**REQUIRED WORK**
An exact reproduction is needed of every line from the beginning of the data down to and including the line that contains "790px; top: 610px;", minus the pictures.

**RECORDS PROVIDED**
▽

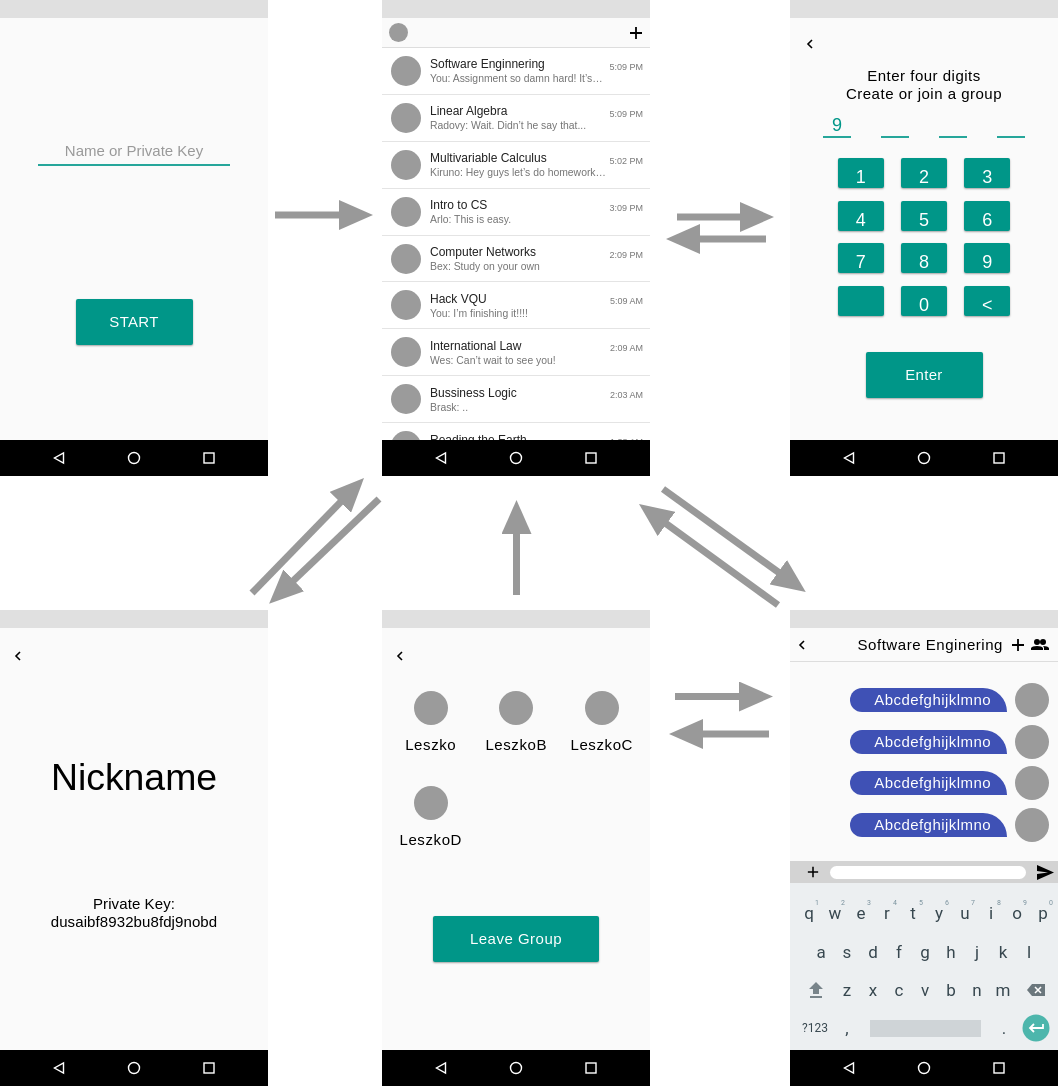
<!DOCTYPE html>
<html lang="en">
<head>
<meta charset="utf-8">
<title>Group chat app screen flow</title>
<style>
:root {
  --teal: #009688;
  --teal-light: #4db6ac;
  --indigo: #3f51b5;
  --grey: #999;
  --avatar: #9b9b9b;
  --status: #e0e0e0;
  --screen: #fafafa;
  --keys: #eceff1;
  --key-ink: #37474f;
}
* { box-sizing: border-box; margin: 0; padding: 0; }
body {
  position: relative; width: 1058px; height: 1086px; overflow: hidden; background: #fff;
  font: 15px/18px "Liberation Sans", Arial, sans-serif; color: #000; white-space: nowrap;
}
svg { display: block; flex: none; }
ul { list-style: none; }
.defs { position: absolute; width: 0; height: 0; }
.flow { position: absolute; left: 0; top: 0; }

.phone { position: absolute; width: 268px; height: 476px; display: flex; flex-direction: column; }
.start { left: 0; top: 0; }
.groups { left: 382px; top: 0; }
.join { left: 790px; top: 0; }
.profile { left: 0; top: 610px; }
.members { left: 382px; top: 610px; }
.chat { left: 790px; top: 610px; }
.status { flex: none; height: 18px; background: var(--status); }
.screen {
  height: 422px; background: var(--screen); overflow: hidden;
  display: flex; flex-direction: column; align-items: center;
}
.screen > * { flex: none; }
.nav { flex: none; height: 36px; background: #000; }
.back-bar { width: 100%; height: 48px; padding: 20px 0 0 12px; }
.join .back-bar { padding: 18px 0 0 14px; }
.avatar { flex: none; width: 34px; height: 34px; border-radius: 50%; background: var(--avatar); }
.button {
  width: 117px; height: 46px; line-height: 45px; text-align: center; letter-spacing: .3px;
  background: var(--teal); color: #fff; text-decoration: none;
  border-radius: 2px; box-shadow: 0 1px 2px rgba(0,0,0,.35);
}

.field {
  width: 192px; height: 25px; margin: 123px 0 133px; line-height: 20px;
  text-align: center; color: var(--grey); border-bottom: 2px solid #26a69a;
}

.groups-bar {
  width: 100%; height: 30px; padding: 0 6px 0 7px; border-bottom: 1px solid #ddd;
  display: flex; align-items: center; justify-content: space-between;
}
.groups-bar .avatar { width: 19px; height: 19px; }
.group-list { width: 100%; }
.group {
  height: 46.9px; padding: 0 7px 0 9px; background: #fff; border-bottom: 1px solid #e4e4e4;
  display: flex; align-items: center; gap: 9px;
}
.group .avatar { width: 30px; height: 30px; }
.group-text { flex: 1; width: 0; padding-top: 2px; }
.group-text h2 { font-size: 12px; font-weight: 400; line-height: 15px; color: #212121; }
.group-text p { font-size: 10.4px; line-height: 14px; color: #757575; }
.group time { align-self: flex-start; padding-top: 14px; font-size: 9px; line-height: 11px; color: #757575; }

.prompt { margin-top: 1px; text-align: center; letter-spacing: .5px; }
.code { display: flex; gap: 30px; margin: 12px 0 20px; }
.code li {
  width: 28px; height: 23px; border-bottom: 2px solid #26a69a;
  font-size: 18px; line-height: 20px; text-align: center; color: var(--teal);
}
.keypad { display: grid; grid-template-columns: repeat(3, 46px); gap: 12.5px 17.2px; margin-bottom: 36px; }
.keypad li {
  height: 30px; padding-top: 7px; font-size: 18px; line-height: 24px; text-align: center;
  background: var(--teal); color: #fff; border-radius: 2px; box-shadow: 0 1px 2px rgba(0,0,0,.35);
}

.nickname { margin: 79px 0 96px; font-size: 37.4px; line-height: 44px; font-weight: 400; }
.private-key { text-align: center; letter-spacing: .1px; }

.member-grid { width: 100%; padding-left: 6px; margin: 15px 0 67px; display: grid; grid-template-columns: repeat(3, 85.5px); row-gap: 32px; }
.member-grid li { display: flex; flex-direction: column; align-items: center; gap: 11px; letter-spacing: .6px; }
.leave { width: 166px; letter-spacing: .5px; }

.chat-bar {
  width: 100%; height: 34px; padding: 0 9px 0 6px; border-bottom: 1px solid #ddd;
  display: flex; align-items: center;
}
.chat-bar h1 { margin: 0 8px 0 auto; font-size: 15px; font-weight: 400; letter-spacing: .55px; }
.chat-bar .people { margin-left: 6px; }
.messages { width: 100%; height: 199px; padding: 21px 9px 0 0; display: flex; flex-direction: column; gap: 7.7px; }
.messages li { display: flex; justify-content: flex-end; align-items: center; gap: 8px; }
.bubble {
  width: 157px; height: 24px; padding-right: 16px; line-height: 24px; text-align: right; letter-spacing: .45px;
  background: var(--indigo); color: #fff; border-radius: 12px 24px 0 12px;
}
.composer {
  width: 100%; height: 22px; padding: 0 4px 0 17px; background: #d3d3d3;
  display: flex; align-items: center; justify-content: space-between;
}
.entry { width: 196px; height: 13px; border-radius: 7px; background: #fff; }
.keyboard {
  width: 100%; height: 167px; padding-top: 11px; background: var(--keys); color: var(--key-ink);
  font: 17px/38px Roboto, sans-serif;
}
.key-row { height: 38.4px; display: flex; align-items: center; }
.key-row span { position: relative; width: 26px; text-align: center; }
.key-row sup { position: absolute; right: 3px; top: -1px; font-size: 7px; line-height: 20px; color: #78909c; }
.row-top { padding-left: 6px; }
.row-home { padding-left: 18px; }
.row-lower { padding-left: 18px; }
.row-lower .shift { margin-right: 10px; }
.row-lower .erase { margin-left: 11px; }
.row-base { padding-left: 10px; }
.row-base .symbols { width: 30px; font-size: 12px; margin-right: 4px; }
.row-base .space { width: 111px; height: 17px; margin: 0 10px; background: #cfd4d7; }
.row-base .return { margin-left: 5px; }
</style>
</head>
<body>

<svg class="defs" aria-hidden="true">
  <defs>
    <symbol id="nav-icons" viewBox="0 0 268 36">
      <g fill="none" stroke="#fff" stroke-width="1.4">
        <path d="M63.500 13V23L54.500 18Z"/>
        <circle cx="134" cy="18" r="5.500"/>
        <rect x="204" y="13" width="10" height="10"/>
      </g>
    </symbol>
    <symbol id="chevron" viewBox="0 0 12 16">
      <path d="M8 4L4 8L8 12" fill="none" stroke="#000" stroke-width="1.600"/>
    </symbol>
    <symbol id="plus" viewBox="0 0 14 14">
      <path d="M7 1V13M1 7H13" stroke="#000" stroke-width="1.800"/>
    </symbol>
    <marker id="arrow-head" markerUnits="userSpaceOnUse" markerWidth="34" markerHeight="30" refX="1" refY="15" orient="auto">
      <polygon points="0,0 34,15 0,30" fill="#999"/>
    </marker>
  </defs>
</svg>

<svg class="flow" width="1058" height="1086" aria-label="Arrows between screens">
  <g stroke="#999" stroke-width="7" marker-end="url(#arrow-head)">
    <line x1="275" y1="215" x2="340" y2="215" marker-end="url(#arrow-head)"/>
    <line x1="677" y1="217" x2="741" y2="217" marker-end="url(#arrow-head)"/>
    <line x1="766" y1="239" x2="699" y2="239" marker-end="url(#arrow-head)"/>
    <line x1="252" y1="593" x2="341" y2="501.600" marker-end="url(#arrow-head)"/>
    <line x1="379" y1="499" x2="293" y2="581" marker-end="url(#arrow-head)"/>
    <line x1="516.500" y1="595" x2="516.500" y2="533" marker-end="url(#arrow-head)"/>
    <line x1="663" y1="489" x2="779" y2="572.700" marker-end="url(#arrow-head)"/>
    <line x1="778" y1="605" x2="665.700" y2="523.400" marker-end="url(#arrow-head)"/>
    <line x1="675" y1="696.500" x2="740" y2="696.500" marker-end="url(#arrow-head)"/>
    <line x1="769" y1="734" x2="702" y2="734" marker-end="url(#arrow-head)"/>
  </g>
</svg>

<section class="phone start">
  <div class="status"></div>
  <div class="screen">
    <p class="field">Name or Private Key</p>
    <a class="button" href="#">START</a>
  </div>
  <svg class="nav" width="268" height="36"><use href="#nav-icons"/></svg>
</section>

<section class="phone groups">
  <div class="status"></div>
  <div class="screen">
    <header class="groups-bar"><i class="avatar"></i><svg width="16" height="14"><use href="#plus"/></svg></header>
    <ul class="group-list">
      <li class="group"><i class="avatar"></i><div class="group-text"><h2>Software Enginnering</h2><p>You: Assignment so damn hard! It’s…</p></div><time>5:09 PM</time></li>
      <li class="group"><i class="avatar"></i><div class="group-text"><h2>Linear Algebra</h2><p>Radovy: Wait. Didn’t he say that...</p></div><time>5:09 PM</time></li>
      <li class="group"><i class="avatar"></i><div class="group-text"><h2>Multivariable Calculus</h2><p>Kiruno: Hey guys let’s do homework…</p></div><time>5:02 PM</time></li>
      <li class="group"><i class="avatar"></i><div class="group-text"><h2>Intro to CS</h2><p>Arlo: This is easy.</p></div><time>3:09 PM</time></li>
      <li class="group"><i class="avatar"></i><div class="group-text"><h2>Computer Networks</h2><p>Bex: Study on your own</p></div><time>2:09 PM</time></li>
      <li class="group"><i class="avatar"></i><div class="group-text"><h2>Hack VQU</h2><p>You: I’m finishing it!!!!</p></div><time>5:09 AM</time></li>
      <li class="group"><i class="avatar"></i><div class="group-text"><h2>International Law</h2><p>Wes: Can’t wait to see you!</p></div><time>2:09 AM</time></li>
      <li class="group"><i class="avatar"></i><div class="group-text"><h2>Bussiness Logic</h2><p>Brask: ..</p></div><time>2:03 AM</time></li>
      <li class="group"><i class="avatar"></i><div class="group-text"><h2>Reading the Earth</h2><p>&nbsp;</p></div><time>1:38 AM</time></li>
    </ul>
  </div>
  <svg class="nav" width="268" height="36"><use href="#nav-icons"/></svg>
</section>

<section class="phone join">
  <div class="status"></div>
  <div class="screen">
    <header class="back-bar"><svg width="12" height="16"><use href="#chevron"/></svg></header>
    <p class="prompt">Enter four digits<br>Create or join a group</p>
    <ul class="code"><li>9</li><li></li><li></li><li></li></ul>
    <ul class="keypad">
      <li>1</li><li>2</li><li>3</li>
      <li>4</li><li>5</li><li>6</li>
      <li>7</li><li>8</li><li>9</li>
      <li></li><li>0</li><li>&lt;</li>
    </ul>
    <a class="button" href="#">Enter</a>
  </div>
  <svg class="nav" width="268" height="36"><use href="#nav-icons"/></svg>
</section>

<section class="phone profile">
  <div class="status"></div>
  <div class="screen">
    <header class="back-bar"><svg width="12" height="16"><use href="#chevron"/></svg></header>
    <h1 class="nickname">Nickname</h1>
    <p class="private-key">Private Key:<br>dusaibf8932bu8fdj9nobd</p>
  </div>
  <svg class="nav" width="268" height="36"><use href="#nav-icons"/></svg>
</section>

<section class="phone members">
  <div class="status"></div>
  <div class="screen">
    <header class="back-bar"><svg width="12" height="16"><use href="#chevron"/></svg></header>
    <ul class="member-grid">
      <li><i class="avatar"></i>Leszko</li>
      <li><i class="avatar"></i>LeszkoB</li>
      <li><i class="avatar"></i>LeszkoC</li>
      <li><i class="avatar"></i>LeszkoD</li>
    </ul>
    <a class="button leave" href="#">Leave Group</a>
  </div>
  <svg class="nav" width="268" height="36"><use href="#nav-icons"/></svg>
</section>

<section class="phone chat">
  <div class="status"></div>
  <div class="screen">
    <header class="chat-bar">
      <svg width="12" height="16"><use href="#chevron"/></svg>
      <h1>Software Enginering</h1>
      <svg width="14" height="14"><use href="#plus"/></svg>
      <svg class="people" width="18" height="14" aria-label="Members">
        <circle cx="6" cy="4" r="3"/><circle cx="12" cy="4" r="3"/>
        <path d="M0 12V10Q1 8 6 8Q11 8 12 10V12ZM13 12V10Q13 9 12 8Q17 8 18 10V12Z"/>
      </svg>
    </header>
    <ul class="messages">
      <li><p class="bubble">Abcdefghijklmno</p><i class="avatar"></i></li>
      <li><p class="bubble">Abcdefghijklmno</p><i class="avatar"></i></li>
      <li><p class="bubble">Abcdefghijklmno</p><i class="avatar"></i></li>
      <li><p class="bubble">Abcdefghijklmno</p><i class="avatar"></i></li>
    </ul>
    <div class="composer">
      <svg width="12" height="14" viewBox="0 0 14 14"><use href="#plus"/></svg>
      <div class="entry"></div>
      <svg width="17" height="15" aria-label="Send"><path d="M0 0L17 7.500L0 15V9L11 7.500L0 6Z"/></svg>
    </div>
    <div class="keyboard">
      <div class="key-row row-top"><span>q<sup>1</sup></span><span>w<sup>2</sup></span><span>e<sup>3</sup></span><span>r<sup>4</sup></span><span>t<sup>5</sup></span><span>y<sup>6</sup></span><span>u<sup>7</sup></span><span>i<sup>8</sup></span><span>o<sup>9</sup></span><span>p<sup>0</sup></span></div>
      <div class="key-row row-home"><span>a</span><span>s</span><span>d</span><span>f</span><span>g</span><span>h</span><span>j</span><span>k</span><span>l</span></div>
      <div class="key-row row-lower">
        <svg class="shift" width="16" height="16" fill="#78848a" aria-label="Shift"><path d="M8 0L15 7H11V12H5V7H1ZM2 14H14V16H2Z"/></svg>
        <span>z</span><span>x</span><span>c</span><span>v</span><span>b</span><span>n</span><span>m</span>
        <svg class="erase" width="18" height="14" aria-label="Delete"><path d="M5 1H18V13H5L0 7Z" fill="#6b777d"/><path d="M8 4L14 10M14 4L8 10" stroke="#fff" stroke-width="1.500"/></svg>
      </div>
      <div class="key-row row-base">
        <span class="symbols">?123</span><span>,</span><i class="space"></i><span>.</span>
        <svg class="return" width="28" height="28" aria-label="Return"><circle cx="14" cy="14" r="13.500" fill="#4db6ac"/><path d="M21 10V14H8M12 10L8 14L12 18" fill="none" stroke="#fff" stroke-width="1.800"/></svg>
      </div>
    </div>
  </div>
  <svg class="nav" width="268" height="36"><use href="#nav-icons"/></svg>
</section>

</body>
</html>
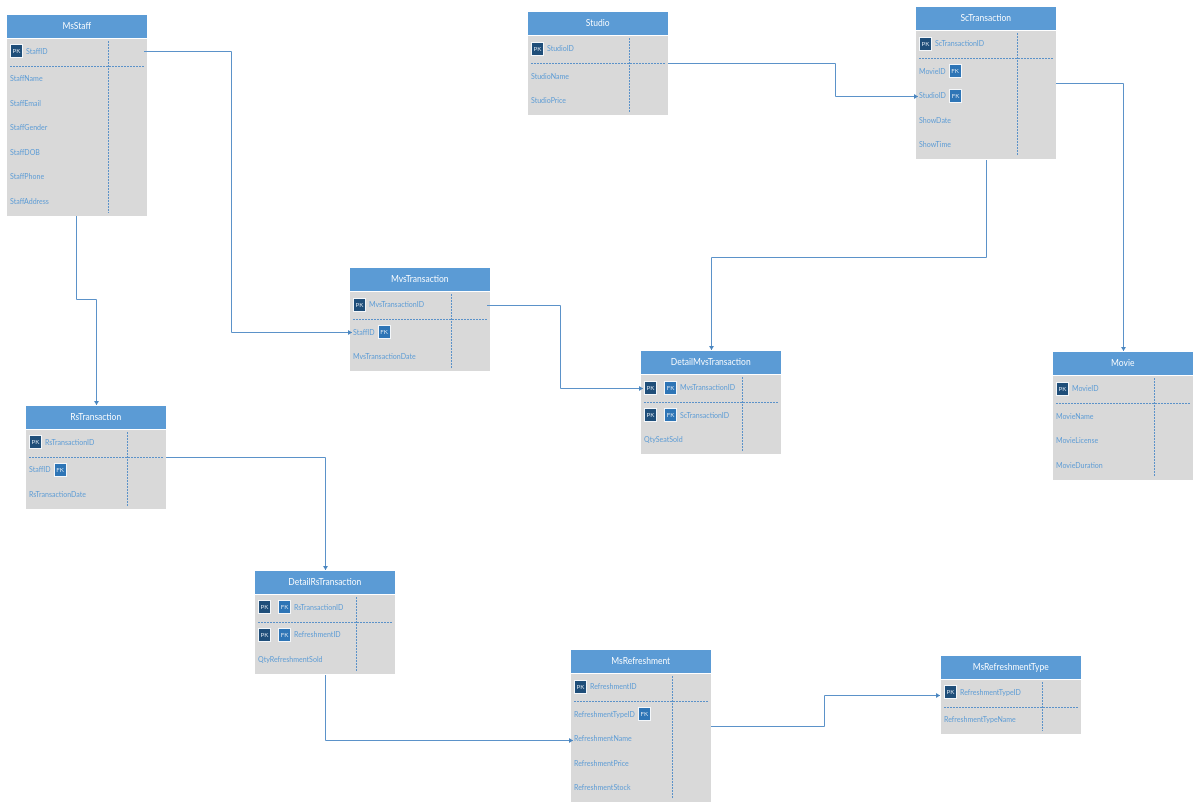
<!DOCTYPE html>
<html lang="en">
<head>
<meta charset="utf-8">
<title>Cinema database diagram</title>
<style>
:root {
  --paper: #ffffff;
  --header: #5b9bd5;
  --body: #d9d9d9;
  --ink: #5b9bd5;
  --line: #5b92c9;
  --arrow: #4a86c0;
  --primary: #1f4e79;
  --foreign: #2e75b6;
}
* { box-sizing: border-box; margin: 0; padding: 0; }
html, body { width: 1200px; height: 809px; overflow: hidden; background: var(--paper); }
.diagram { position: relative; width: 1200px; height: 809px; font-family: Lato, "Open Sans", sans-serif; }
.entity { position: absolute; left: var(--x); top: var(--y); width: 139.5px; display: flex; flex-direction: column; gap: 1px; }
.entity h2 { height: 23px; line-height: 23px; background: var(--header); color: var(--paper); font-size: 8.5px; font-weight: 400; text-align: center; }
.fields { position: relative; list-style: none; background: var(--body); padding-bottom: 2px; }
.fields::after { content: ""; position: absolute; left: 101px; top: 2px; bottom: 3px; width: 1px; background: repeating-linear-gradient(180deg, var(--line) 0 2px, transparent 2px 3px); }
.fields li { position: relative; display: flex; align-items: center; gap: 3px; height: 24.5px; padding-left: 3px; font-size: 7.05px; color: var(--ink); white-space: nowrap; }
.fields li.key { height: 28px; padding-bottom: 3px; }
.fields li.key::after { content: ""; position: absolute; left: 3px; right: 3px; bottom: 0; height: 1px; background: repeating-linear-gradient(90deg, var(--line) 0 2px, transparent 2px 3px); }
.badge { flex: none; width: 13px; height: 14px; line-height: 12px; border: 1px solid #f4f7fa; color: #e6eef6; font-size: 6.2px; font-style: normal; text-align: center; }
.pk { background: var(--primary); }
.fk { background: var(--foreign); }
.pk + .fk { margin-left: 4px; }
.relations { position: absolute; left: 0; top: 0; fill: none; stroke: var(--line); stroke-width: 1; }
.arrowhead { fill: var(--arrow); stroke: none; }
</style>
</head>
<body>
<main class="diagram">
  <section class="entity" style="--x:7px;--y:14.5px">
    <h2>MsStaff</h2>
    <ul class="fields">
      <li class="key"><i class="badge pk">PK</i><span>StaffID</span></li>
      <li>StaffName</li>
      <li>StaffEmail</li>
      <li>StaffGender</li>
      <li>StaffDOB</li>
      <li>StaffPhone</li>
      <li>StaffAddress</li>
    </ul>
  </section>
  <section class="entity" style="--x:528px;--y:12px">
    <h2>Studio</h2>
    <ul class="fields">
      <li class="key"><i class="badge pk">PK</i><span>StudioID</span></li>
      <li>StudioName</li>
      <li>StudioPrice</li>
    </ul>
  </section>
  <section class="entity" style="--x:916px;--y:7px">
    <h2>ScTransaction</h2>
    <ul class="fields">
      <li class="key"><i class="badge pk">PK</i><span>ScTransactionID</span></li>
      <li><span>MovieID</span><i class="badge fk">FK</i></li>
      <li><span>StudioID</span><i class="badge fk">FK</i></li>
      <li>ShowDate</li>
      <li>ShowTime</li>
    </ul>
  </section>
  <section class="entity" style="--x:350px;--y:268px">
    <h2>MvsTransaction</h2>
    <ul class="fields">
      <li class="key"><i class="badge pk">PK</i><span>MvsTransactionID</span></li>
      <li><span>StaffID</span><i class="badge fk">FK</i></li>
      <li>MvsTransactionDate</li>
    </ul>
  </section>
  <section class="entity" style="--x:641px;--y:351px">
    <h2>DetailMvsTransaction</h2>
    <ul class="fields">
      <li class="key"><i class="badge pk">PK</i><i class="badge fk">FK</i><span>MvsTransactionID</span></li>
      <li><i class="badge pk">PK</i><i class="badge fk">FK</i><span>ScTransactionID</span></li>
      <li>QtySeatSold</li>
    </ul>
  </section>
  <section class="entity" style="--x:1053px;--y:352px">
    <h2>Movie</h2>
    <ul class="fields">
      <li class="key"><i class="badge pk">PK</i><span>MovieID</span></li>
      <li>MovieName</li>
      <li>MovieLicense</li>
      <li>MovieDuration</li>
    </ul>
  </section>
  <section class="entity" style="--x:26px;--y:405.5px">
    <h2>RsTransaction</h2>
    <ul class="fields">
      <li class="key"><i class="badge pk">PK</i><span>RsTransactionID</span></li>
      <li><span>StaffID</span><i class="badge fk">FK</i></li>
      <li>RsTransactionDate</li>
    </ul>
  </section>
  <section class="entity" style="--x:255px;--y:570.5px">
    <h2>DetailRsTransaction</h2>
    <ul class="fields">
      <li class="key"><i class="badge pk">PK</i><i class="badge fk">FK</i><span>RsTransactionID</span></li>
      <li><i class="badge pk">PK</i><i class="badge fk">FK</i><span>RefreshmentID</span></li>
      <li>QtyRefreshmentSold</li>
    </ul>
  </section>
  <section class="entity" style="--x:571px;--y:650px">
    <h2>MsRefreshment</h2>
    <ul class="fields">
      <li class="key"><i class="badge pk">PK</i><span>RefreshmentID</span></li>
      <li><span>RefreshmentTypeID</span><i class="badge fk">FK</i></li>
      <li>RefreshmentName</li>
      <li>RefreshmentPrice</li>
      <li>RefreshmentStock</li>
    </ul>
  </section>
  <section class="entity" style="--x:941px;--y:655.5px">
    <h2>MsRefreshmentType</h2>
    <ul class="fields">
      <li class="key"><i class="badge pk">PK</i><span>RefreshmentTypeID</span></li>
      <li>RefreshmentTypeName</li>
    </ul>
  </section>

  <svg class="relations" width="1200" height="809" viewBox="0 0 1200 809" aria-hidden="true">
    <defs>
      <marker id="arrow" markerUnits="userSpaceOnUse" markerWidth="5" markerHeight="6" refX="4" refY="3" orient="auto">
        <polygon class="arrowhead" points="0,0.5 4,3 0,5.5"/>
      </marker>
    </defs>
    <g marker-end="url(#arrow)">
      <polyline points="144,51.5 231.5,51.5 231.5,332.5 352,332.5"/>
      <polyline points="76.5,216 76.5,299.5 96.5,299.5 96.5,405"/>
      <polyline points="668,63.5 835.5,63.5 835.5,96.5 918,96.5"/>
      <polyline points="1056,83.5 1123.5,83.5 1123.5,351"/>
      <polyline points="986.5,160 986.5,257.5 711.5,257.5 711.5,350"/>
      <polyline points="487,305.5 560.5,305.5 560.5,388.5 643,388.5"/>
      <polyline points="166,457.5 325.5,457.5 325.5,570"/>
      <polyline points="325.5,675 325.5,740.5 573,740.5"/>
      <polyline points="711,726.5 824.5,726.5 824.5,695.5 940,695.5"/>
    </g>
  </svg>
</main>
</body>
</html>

△

**EXERCISE ANSWER**
<!DOCTYPE html>
<html lang="en">
<head>
<meta charset="utf-8">
<title>Group chat app screen flow</title>
<style>
:root {
  --teal: #009688;
  --teal-light: #4db6ac;
  --indigo: #3f51b5;
  --grey: #999;
  --avatar: #9b9b9b;
  --status: #e0e0e0;
  --screen: #fafafa;
  --keys: #eceff1;
  --key-ink: #37474f;
}
* { box-sizing: border-box; margin: 0; padding: 0; }
body {
  position: relative; width: 1058px; height: 1086px; overflow: hidden; background: #fff;
  font: 15px/18px "Liberation Sans", Arial, sans-serif; color: #000; white-space: nowrap;
}
svg { display: block; flex: none; }
ul { list-style: none; }
.defs { position: absolute; width: 0; height: 0; }
.flow { position: absolute; left: 0; top: 0; }

.phone { position: absolute; width: 268px; height: 476px; display: flex; flex-direction: column; }
.start { left: 0; top: 0; }
.groups { left: 382px; top: 0; }
.join { left: 790px; top: 0; }
.profile { left: 0; top: 610px; }
.members { left: 382px; top: 610px; }
.chat { left: 790px; top: 610px; }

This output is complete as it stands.